Maxie said as a high school junior ROTC cadet in Houston, he was motivated and inspired by his instructors, two Black Korean War captains; and during the early years of his Army service, Maxie said he had mentors guiding him, though “it took me awhile to realize that is what they were doing.”
“I think mentorship means bringing people into the fold, taking them under your wings, and helping them avoid some pitfalls,” Maxie said.
Creating pathways and opportunities continues to drive Maxie. Following his retirement, Maxie was selected to conduct an 18-month Department of Defense-wide study toward defining a pipeline for equitable advancement of minority and female officers to the general officer level.
Additionally, Maxie serves on the UT Development Board and the Division of Diversity and Community Engagement Advisory Council; he mentors and volunteers in a variety of educational settings, including local elementary schools.
“My focus is to be very positive with them,” Maxie said of his work with students at UT Elementary. “I want to be encouraging, so they believe they can find opportunities, and people will help them grow. I want minority kids to know they can do it.”
Thanks to the Texas Lottery, great things are happening all across Texas. The Texas Lottery now consistently contributes more than $1.6 billion of lottery revenue each year to good causes like public education and veterans’ assistance programs. Beginning with the first veterans’ dedicated scratch ticket game in 2009, the Texas Lottery has now contributed over $189 million to the Fund for Veterans’ Assistance.
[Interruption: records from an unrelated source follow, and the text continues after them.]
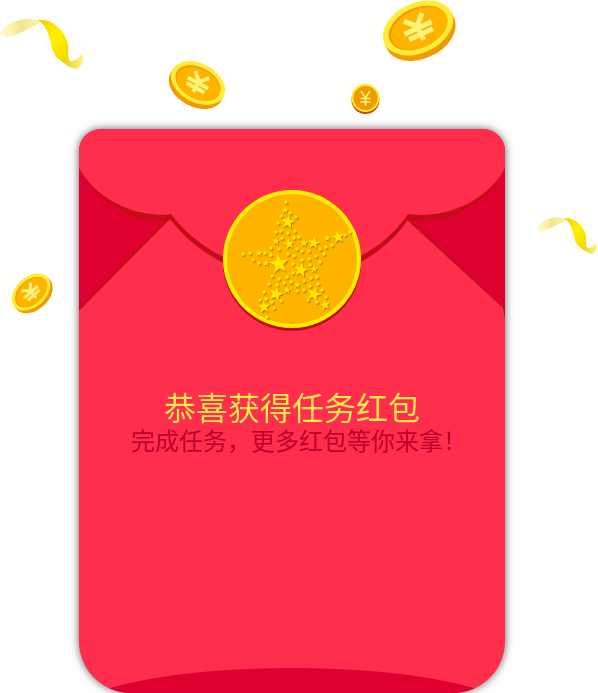
<!DOCTYPE html>
<html lang="zh-CN">
<head>
<meta charset="utf-8">
<title>任务红包</title>
<style>
:root {
  --red: #ff2e4c;
  --red-deep: #de002f;
  --red-edge: #c20d16;
  --gold: #ffb400;
  --gold-dark: #f09a00;
  --yellow: #fff000;
  --title: #ffe94f;
  --subtitle: #b8002a;
}
* { margin: 0; padding: 0; box-sizing: border-box; }
html, body { width: 598px; height: 693px; overflow: hidden; background: #fff; }
.reward { position: relative; width: 598px; height: 693px; overflow: hidden; font-family: "Noto Sans CJK SC", "Noto Sans", sans-serif; }
.envelope {
  position: absolute; left: 79px; top: 129px; width: 426px; height: 564px;
  background: var(--red); border-radius: 22px 22px 52px 52px;
  box-shadow: 0 0 9px rgba(0, 0, 0, .62);
}
.art { position: absolute; left: 0; top: 0; display: block; }
.message { position: absolute; left: 0; top: 386px; width: 598px; white-space: nowrap; }
.message h1 { padding-left: 164px; font-size: 32px; line-height: 40px; font-weight: 400; color: var(--title); }
.message p { padding-left: 131px; font-size: 24px; line-height: 28px; font-weight: 400; color: var(--subtitle); }
.rim { fill: #ffed3a; }
.edge { fill: #f29a00; }
.face { fill: var(--gold); }
.yen { fill: none; stroke: #fff27a; stroke-width: 5; }
</style>
</head>
<body>
<main class="reward">
  <div class="envelope"></div>
  <svg class="art" width="598" height="693" viewBox="0 0 598 693" aria-hidden="true">
    <defs>
      <clipPath id="envelope-shape">
        <path d="M101 129H483A22 22 0 0 1 505 151V641A52 52 0 0 1 453 693H131A52 52 0 0 1 79 641V151A22 22 0 0 1 101 129Z"/>
      </clipPath>
      <linearGradient id="tail-fade" x1="0" x2="1">
        <stop offset="0" stop-color="#fff8a0" stop-opacity=".45"/>
        <stop offset=".5" stop-color="#f3e58c"/>
        <stop offset="1" stop-color="#fff7b0"/>
      </linearGradient>
      <linearGradient id="ribbon-gold" x1="0" y1="0" x2=".8" y2="1">
        <stop offset="0" stop-color="#e8cf00"/>
        <stop offset=".45" stop-color="#fff000"/>
        <stop offset="1" stop-color="#f2d800"/>
      </linearGradient>
      <linearGradient id="tip-fade" x1="0" x2="1">
        <stop offset="0" stop-color="#e3cc10"/>
        <stop offset="1" stop-color="#fff48a"/>
      </linearGradient>
      <filter id="soft" x="-10%" y="-10%" width="120%" height="120%"><feGaussianBlur stdDeviation=".6"/></filter>
      <filter id="star-shade" x="-5%" y="-5%" width="112%" height="112%">
        <feDropShadow dx="1" dy="1.3" stdDeviation=".5" flood-color="#9c6500" flood-opacity=".75"/>
      </filter>
      <polygon id="star" points="0,-10 2.5,-3.4 9.5,-3.1 4,1.3 5.9,8.1 0,4.2 -5.9,8.1 -4,1.3 -9.5,-3.1 -2.5,-3.4"/>
      <circle id="dot" r="1.7"/>
      <g id="coin">
        <path class="edge" d="M-37 0V6A37 25 0 0 0 37 6V0Z"/>
        <ellipse class="rim" rx="37" ry="25"/>
        <ellipse class="edge" rx="31" ry="20"/>
        <ellipse class="face" cx="1" cy="1" rx="30" ry="19"/>
        <path class="yen" d="M-10 -12L0 -2L10 -12M0 -2V13M-15 0H15M-13 7H13"/>
      </g>
      <g id="ribbon" filter="url(#soft)">
        <path fill="url(#tail-fade)" d="M0 33C8 20 24 16 42 21L37 26C27 27 16 38 3 37Z"/>
        <path fill="url(#ribbon-gold)" d="M38 20C51 18 65 30 68 44C69 53 66 57 72 64L66 63C56 60 53 53 51 44C49 34 46 25 38 20Z"/>
        <path fill="url(#tip-fade)" d="M61 60C67 62 77 63 82 53C85 60 82 67 76 69C71 68 66 66 61 60Z"/>
      </g>
    </defs>

    <g id="envelope-details" clip-path="url(#envelope-shape)">
      <path fill="#c90c1e" d="M79 168V311L169 220ZM505 168V319L503 308L407 220Z"/>
      <path fill="var(--red-deep)" d="M79 168V308L167 217ZM505 168V308L409 217Z"/>
      <path fill="var(--red-edge)" d="M79 168C96 200 129 222 165 221L171 220C196 253 240 279 292 279S385 253 408 220L420 221C455 222 489 200 505 168Z"/>
      <path fill="var(--red)" d="M79 129V168C96 198 129 215 165 215L171 214C196 248 240 272 292 272S385 248 408 214L420 215C455 215 489 198 505 168V129Z"/>
      <ellipse cx="292" cy="718" rx="228" ry="50" fill="var(--red-deep)"/>
    </g>

    <g id="seal">
      <circle cx="292" cy="262" r="69" fill="var(--red-edge)"/>
      <circle cx="292" cy="259" r="69" fill="var(--yellow)"/>
      <circle cx="292" cy="259" r="65" fill="var(--gold)"/>
      <g id="star-cluster" fill="#ffe800" filter="url(#star-shade)">
        <use href="#star" transform="translate(279 264) rotate(-8)"/>
        <use href="#star" transform="translate(301 270) rotate(12) scale(.75)"/>
        <use href="#star" transform="translate(288 222) rotate(8) scale(.7)"/>
        <use href="#star" transform="translate(289 244) rotate(-10) scale(.55)"/>
        <use href="#star" transform="translate(314 243) rotate(10) scale(.6)"/>
        <use href="#star" transform="translate(338 237) rotate(-12) scale(.65)"/>
        <use href="#star" transform="translate(276 294) rotate(15) scale(.75)"/>
        <use href="#star" transform="translate(264 307) rotate(-6) scale(.65)"/>
        <use href="#star" transform="translate(314 294) rotate(18) scale(.75)"/>
        <use href="#star" transform="translate(325 305) rotate(-14) scale(.5)"/>
        <use href="#star" transform="translate(259 253) scale(.35)"/>
        <use href="#star" transform="translate(304 243) scale(.4)"/>
        <use href="#star" transform="translate(327 238) scale(.35)"/>
        <use href="#star" transform="translate(276 241) scale(.4)"/>
        <use href="#star" transform="translate(285 210) scale(.35)"/>
        <use href="#star" transform="translate(287 290) scale(.4)"/>
        <use href="#star" transform="translate(297 285) scale(.35)"/>
        <use href="#star" transform="translate(314 269) scale(.4)"/>
        <use href="#star" transform="translate(266 263) scale(.35)"/>
        <use href="#dot" x="286" y="202"/><use href="#dot" x="281" y="216"/><use href="#dot" x="290" y="213"/>
        <use href="#dot" x="278" y="223"/><use href="#dot" x="296" y="217"/><use href="#dot" x="281" y="231"/>
        <use href="#dot" x="276" y="232"/><use href="#dot" x="288" y="233"/><use href="#dot" x="295" y="231"/>
        <use href="#dot" x="299" y="237"/><use href="#dot" x="282" y="238"/><use href="#dot" x="294" y="238"/>
        <use href="#dot" x="271" y="248"/><use href="#dot" x="279" y="249"/><use href="#dot" x="297" y="249"/>
        <use href="#dot" x="243" y="254"/><use href="#dot" x="250" y="253"/><use href="#dot" x="253" y="260"/>
        <use href="#dot" x="259" y="263"/><use href="#dot" x="265" y="253"/><use href="#dot" x="271" y="255"/>
        <use href="#dot" x="288" y="254"/><use href="#dot" x="294" y="256"/><use href="#dot" x="302" y="251"/>
        <use href="#dot" x="309" y="251"/><use href="#dot" x="320" y="249"/><use href="#dot" x="326" y="247"/>
        <use href="#dot" x="332" y="245"/><use href="#dot" x="345" y="235"/><use href="#dot" x="350" y="232"/>
        <use href="#dot" x="324" y="254"/><use href="#dot" x="316" y="256"/><use href="#dot" x="309" y="259"/>
        <use href="#dot" x="302" y="260"/><use href="#dot" x="320" y="262"/><use href="#dot" x="310" y="265"/>
        <use href="#dot" x="293" y="264"/><use href="#dot" x="293" y="273"/><use href="#dot" x="287" y="277"/>
        <use href="#dot" x="279" y="279"/><use href="#dot" x="272" y="276"/><use href="#dot" x="269" y="284"/>
        <use href="#dot" x="277" y="285"/><use href="#dot" x="291" y="282"/><use href="#dot" x="264" y="292"/>
        <use href="#dot" x="266" y="299"/><use href="#dot" x="260" y="300"/><use href="#dot" x="272" y="302"/>
        <use href="#dot" x="281" y="301"/><use href="#dot" x="274" y="308"/><use href="#dot" x="267" y="317"/>
        <use href="#dot" x="304" y="281"/><use href="#dot" x="311" y="278"/><use href="#dot" x="317" y="277"/>
        <use href="#dot" x="310" y="286"/><use href="#dot" x="318" y="284"/><use href="#dot" x="304" y="290"/>
        <use href="#dot" x="322" y="290"/><use href="#dot" x="326" y="297"/><use href="#dot" x="308" y="300"/>
        <use href="#dot" x="317" y="302"/><use href="#dot" x="284" y="283"/><use href="#dot" x="297" y="291"/>
      </g>
    </g>

    <g id="flying-coins">
      <use href="#coin" transform="translate(418 28) rotate(-25)"/>
      <use href="#coin" transform="translate(198 83) rotate(28) scale(.78)"/>
      <use href="#coin" transform="translate(31 292) rotate(-42) scale(.6)"/>
      <g id="small-coin">
        <circle cx="365.500" cy="100" r="14" fill="#c4480a"/>
        <circle cx="365.500" cy="98" r="14" fill="#ffe92e"/>
        <circle cx="365.500" cy="98" r="12" fill="var(--gold-dark)"/>
        <path fill="none" stroke="#fff27a" stroke-width="1.6" d="M361 91L365.500 98L370 91M365.500 98V106M360.500 98.500H370.500M360.500 102H370.500"/>
      </g>
    </g>

    <g id="ribbons">
      <use href="#ribbon"/>
      <use href="#ribbon" transform="translate(537 204) scale(.72)"/>
    </g>
  </svg>
  <section class="message">
    <h1>恭喜获得任务红包</h1>
    <p>完成任务，更多红包等你来拿！</p>
  </section>
</main>
</body>
</html>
Since 1992, the Texas Lottery has generated more than $35 billion in revenue for the state of Texas. Through strict adherence to their vision, mission and core values, the Texas Lottery is dedicated to ensuring that this support continues.